> TASK TO CARRY OUT: In the listing that follows, retype every line from the first through the one containing "43C862 24 884". Pictures are to be left out.

> STUDY MATERIAL:
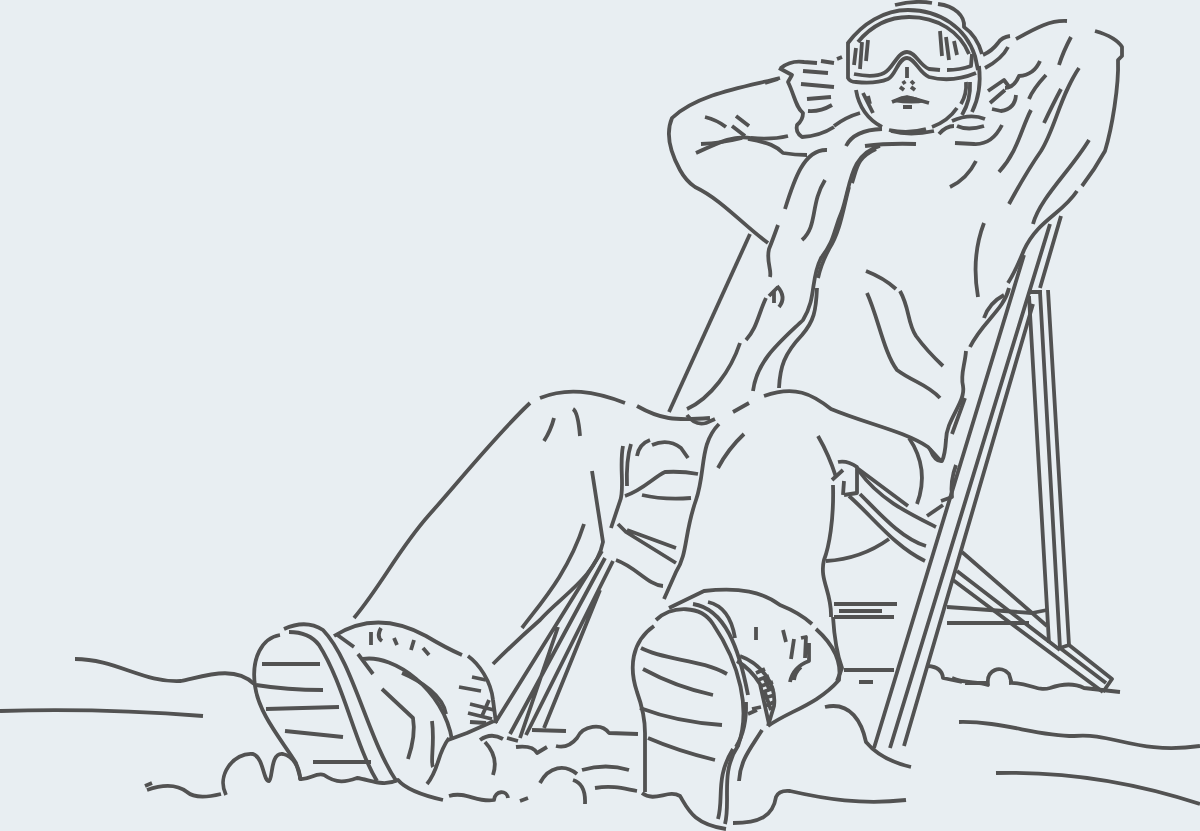
<!DOCTYPE html>
<html lang="en">
<head>
<meta charset="utf-8">
<title>Skier resting in a deck chair</title>
<style>
:root { --snow: #e8eef2; --ink: #525252; }
html, body { margin: 0; background: var(--snow); overflow: hidden; }
.scene { display: block; width: 1200px; height: 831px; background: var(--snow); }
.lines { fill: none; stroke: var(--ink); stroke-width: 3.8; stroke-linejoin: round; }
.lips { fill: var(--ink); stroke: none; }
</style>
</head>
<body>
<svg class="scene" viewBox="0 0 1200 831" role="img" aria-label="Line drawing of a skier in goggles and helmet lounging in a deck chair on the snow">
<g class="lines">

  <g id="helmet">
    <path d="M895 5Q914 0 932 3"/>
    <path d="M938 4C955 6 965 16 964 27Q977 36 982 54"/>
    <path d="M848 43C862 24 884 10 908 10C940 10 966 28 975 56L978 70"/>
    <path d="M858 42C872 25 890 17 909 17C938 17 960 32 969 54"/>
    <path d="M979 66Q982 92 972 112"/>
    <path d="M970 82Q971 100 962 115"/>
    <path d="M856 90C859 108 869 120 882 127"/>
    <path d="M863 93L873 113M868 96L870 104"/>
    <path d="M889 130Q908 134 926 129"/>
    <path d="M932 127Q948 121 957 108"/>
    <path d="M961 104Q967 94 966 82"/>
  </g>

  <g id="goggles">
    <path d="M848 42V78Q850 82 856 82Q876 84 888 79C896 75 898 58 907 58C915 58 919 73 929 77Q952 83 976 73"/>
    <path d="M854 74Q874 78 884 73C893 69 897 52 907 52C916 52 919 65 929 69L940 70"/>
    <path d="M947 70Q960 70 971 66L972 54"/>
    <path d="M856 48L854 65M862 42L860 69M868 40L866 61"/>
    <path d="M940 31L942 56M946 37L949 60M954 41L957 55"/>
  </g>

  <g id="face">
    <path d="M907 67V78M900 87L904 90M911 87L915 90M903 81L905 84M911 81L914 84"/>
    <path d="M892 102L902 98L907 97L915 99L929 103M903 107H912"/>
    <path class="lips" d="M893 102Q901 95 907 97Q914 95 925 102Q914 105 893 102Z"/>
  </g>

  <g id="right-arm">
    <path d="M780 78C745 87 697 94 672 118C666 132 669 150 680 170Q686 181 695 187C722 200 742 224 768 243"/>
    <path d="M765 83L778 79"/>
    <path d="M705 117Q717 120 726 127M732 126L745 136M736 116L749 126"/>
    <path d="M696 153C722 141 735 135 751 138Q772 140 788 136"/>
    <path d="M701 144Q722 143 742 138"/>
    <path d="M748 139C770 143 776 146 783 153Q795 155 807 155"/>
    <path d="M779 68L792 75L788 82C794 94 796 108 803 113Q803 120 797 125Q795 132 802 137Q820 136 834 127"/>
    <path d="M781 68Q791 60 804 62L817 63M821 61L834 63M837 59L842 57"/>
    <path d="M803 71L828 73M801 84L834 87M807 99L831 97M808 111Q820 112 832 105"/>
    <path d="M834 126Q846 117 860 113"/>
  </g>

  <g id="left-arm">
    <path d="M983 55Q992 51 998 43Q1002 37 1010 36"/>
    <path d="M985 68Q1002 59 1008 47"/>
    <path d="M1016 39C1036 28 1050 20 1067 21"/>
    <path d="M1095 31Q1116 37 1122 47L1122 56L1118 60C1119 86 1112 128 1105 151Q1095 169 1082 186"/>
    <path d="M1077 191C1062 214 1038 220 1024 250Q1016 270 1008 283"/>
    <path d="M1071 37Q1063 52 1059 65M1040 61Q1034 75 1019 76Q1014 88 1005 88"/>
    <path d="M988 91L1004 80L1010 88M990 103L1005 90M1016 95Q1015 109 1001 111L992 109"/>
    <path d="M1046 75Q1033 89 1029 99M1061 89Q1053 104 1044 123"/>
    <path d="M1079 68C1060 96 1055 129 1041 151Q1027 171 1009 204"/>
    <path d="M1089 140C1071 170 1040 198 1033 224"/>
    <path d="M1031 110C1021 129 1018 151 999 172"/>
    <path d="M1002 125Q992 145 974 144L955 143"/>
    <path d="M939 134Q946 126 954 126M952 121Q970 113 985 119M957 126Q968 131 984 126"/>
    <path d="M976 161Q967 179 950 187"/>
  </g>

  <g id="jacket">
    <path d="M846 146Q854 130 882 129M891 131Q910 136 934 131M865 146Q888 143 916 144"/>
    <path d="M827 150C804 149 794 180 785 209"/>
    <path d="M825 180C810 204 818 226 802 240"/>
    <path d="M880 146C850 154 851 184 842 211C833 232 835 240 821 258C810 280 817 297 803 320C780 342 757 360 753 391"/>
    <path d="M876 149C856 158 857 169 852 183"/>
    <path d="M849 187C843 210 840 232 829 249Q821 264 818 278"/>
    <path d="M817 288C816 311 814 321 802 335C784 354 780 367 779 388"/>
    <path d="M778 225Q773 239 769 249C766 262 772 270 770 277"/>
    <path d="M774 290V303M777 286Q787 297 779 307M778 287L769 296"/>
    <path d="M766 298C758 315 757 328 746 340M740 343C731 370 711 398 687 409"/>
    <path d="M984 223Q971 257 978 297"/>
    <path d="M866 271Q884 278 896 289M900 291C910 309 907 322 916 336Q927 351 943 366"/>
    <path d="M867 293C878 317 884 353 897 370C913 382 927 384 940 398"/>
    <path d="M1009 288C1004 310 982 322 970 347M966 351C965 365 960 375 963 386C966 402 946 420 946 440Q945 455 942 461Q935 462 930 449"/>
    <path d="M1004 295Q989 303 984 318"/>
    <path d="M965 398L952 434M956 465Q950 481 952 497L941 501"/>
  </g>

  <g id="right-leg">
    <path d="M354 618C383 583 398 550 429 515C461 479 497 434 530 403"/>
    <path d="M540 398C567 387 594 391 625 403"/>
    <path d="M637 406C660 419 674 421 710 418"/>
    <path d="M687 415Q695 426 706 423L715 419M733 412L749 403"/>
    <path d="M554 418Q551 430 544 441M573 409Q578 412 580 436"/>
    <path d="M592 471L603 542C596 577 560 597 540 620Q515 642 493 664"/>
    <path d="M584 524C568 574 539 605 522 628"/>
    <path d="M623 446C619 466 625 489 620 501L611 528"/>
    <path d="M631 444Q626 460 627 486M637 456Q639 444 650 440M652 445Q668 438 681 448L688 458"/>
    <path d="M625 496C643 490 654 477 665 472Q682 471 698 474M642 495Q663 500 691 498"/>
  </g>

  <g id="left-leg">
    <path d="M764 396C795 385 812 394 831 409C867 424 904 431 928 447L940 460"/>
    <path d="M719 424C699 444 706 471 696 500C684 534 688 553 676 572L664 599"/>
    <path d="M744 434Q728 449 718 468M818 436Q829 455 836 477"/>
    <path d="M833 485C834 520 829 547 824 560C819 580 832 592 831 617"/>
    <path d="M909 438Q930 469 917 504"/>
    <path d="M826 561Q861 559 889 539"/>
  </g>

  <g id="right-boot">
    <path d="M280 635C262 638 251 658 255 686C259 714 281 739 296 763L301 780"/>
    <path d="M284 629Q306 619 323 630C353 661 368 740 397 782"/>
    <path d="M289 632Q309 632 319 645C344 684 355 745 377 781"/>
    <path d="M262 664H320M256 685Q287 690 323 690M266 709L339 707M285 731L343 737M313 762H371"/>
    <path d="M334 636C364 617 395 619 426 636Q446 648 462 655"/>
    <path d="M468 656C479 664 491 681 493 700L496 723"/>
    <path d="M336 634L354 647M358 654L373 674M363 659C394 654 444 690 452 740"/>
    <path d="M402 673C421 681 443 696 446 714M382 689L413 718Q416 735 408 759"/>
    <path d="M432 721C435 744 430 762 433 767M449 738C436 756 440 768 427 784"/>
    <path d="M448 740L467 733L494 721"/>
    <path d="M371 632V645M381 628Q376 637 382 641M394 638L397 645M414 640L411 650M423 648L429 655"/>
    <path d="M472 677L486 680M459 687L481 691M470 704L494 710M468 713L492 719M470 722L486 723M489 700L482 716"/>
  </g>

  <g id="left-boot">
    <path d="M654 626C631 642 629 668 637 692Q645 714 645 733V792"/>
    <path d="M656 620C672 605 701 605 713 624C740 664 751 710 738 746C720 772 731 801 725 824"/>
    <path d="M693 604C725 609 739 648 748 695M746 702Q747 729 736 747"/>
    <path d="M733 749C715 778 724 798 718 819"/>
    <path d="M641 648C666 661 701 659 727 674M643 669Q676 687 713 695M640 708Q677 722 722 725M648 738Q678 751 715 760"/>
    <path d="M669 608L704 591C740 587 763 592 780 605Q800 613 812 624"/>
    <path d="M816 629C834 645 842 661 839 680C817 705 789 711 768 726"/>
    <path d="M833 617Q835 649 842 668L837 681"/>
    <path d="M708 602Q730 607 735 638M740 656C759 663 777 682 774 706L768 726"/>
    <path d="M737 661Q751 669 760 684L769 724M752 709L761 707M748 714L757 710"/>
    <path d="M756 673L765 669M758 680L769 676M761 686L773 682M763 692L774 688M764 698L775 695M765 706L774 702M764 677L770 691M765 693L771 710"/>
    <path d="M756 627V640M783 630L786 642M794 639L791 659M801 638L806 637L805 658M809 643V661Q793 667 790 682M801 667Q795 672 794 680"/>
    <path d="M762 730C751 748 740 760 739 781"/>
  </g>

  <g id="deck-chair">
    <path d="M750 234L669 412"/>
    <path d="M1024 255L874 748M1050 224L890 748M1061 216L1040 288M1033 304L904 746"/>
    <path d="M1028 292H1042M1029 296L1049 643M1040 292L1060 648M1048 290L1069 645"/>
    <path d="M838 462Q847 460 857 467V493L844 495M857 468L908 506M844 481L843 495M832 480L843 470"/>
    <path d="M859 471C879 499 908 513 936 527M849 496C872 516 894 546 925 561"/>
    <path d="M860 494C880 514 902 539 926 546"/>
    <path d="M962 552L1047 626M957 571L1060 650M953 580L1103 692M1069 645L1112 679L1103 692M1060 648L1106 683M1060 648L1069 645"/>
    <path d="M927 516L943 505"/>
    <path d="M947 607L1032 613L1047 610M947 623H1029"/>
    <path d="M834 604H897M839 611H882M834 617H894"/>
    <path d="M618 524L626 532L676 563M627 530L676 548M616 560C636 567 648 585 663 586"/>
    <path d="M602 551L495 723M605 558L510 734M613 561L526 735M600 590L544 728M558 627L520 738"/>
  </g>

  <g id="snow">
    <path d="M0 711Q101 708 203 716"/>
    <path d="M75 659C116 659 143 683 181 681C205 676 235 665 254 684"/>
    <path d="M147 790C164 784 178 785 187 792Q196 800 221 794M145 786L152 783"/>
    <path d="M226 795C216 775 234 752 253 754C264 758 263 781 269 781C273 779 270 752 283 754C293 756 300 768 300 779C310 780 316 772 324 775C337 784 346 782 357 778C371 780 383 787 398 780Q408 792 443 800"/>
    <path d="M449 796C466 791 477 803 494 800C495 790 507 790 508 798M520 801L528 798"/>
    <path d="M480 740Q491 732 503 739M485 742Q499 757 493 775M507 738L518 741M516 747Q533 745 537 753L547 747M532 730L566 731"/>
    <path d="M556 746Q568 749 577 738C583 725 602 723 609 733L638 734"/>
    <path d="M540 783C549 766 565 764 577 774M573 780Q586 784 585 804M582 770Q606 763 629 770M595 788C614 785 625 789 637 791"/>
    <path d="M642 793C655 803 668 789 680 796C688 809 693 824 726 829"/>
    <path d="M733 823C760 823 773 816 776 797Q779 790 790 791C825 799 862 805 906 800"/>
    <path d="M825 707C851 701 862 723 866 742Q881 760 911 767"/>
    <path d="M844 670H894M859 682H873"/>
    <path d="M928 666Q942 667 943 678L962 682M952 678C966 684 976 681 988 685C986 669 1001 665 1009 674L1012 684M965 683H987M1009 683C1029 682 1037 692 1050 688Q1070 681 1084 688L1120 692"/>
    <path d="M959 722C1002 721 1036 736 1074 736C1112 732 1137 755 1200 746"/>
    <path d="M996 773C1071 771 1136 783 1200 804"/>
  </g>

</g>
</svg>
</body>
</html>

> RESULT OF THE TASK:
<!DOCTYPE html>
<html lang="en">
<head>
<meta charset="utf-8">
<title>Skier resting in a deck chair</title>
<style>
:root { --snow: #e8eef2; --ink: #525252; }
html, body { margin: 0; background: var(--snow); overflow: hidden; }
.scene { display: block; width: 1200px; height: 831px; background: var(--snow); }
.lines { fill: none; stroke: var(--ink); stroke-width: 3.8; stroke-linejoin: round; }
.lips { fill: var(--ink); stroke: none; }
</style>
</head>
<body>
<svg class="scene" viewBox="0 0 1200 831" role="img" aria-label="Line drawing of a skier in goggles and helmet lounging in a deck chair on the snow">
<g class="lines">

  <g id="helmet">
    <path d="M895 5Q914 0 932 3"/>
    <path d="M938 4C955 6 965 16 964 27Q977 36 982 54"/>
    <path d="M848 43C862 24 884 10 908 10C940 10 966 28 975 56L978 70"/>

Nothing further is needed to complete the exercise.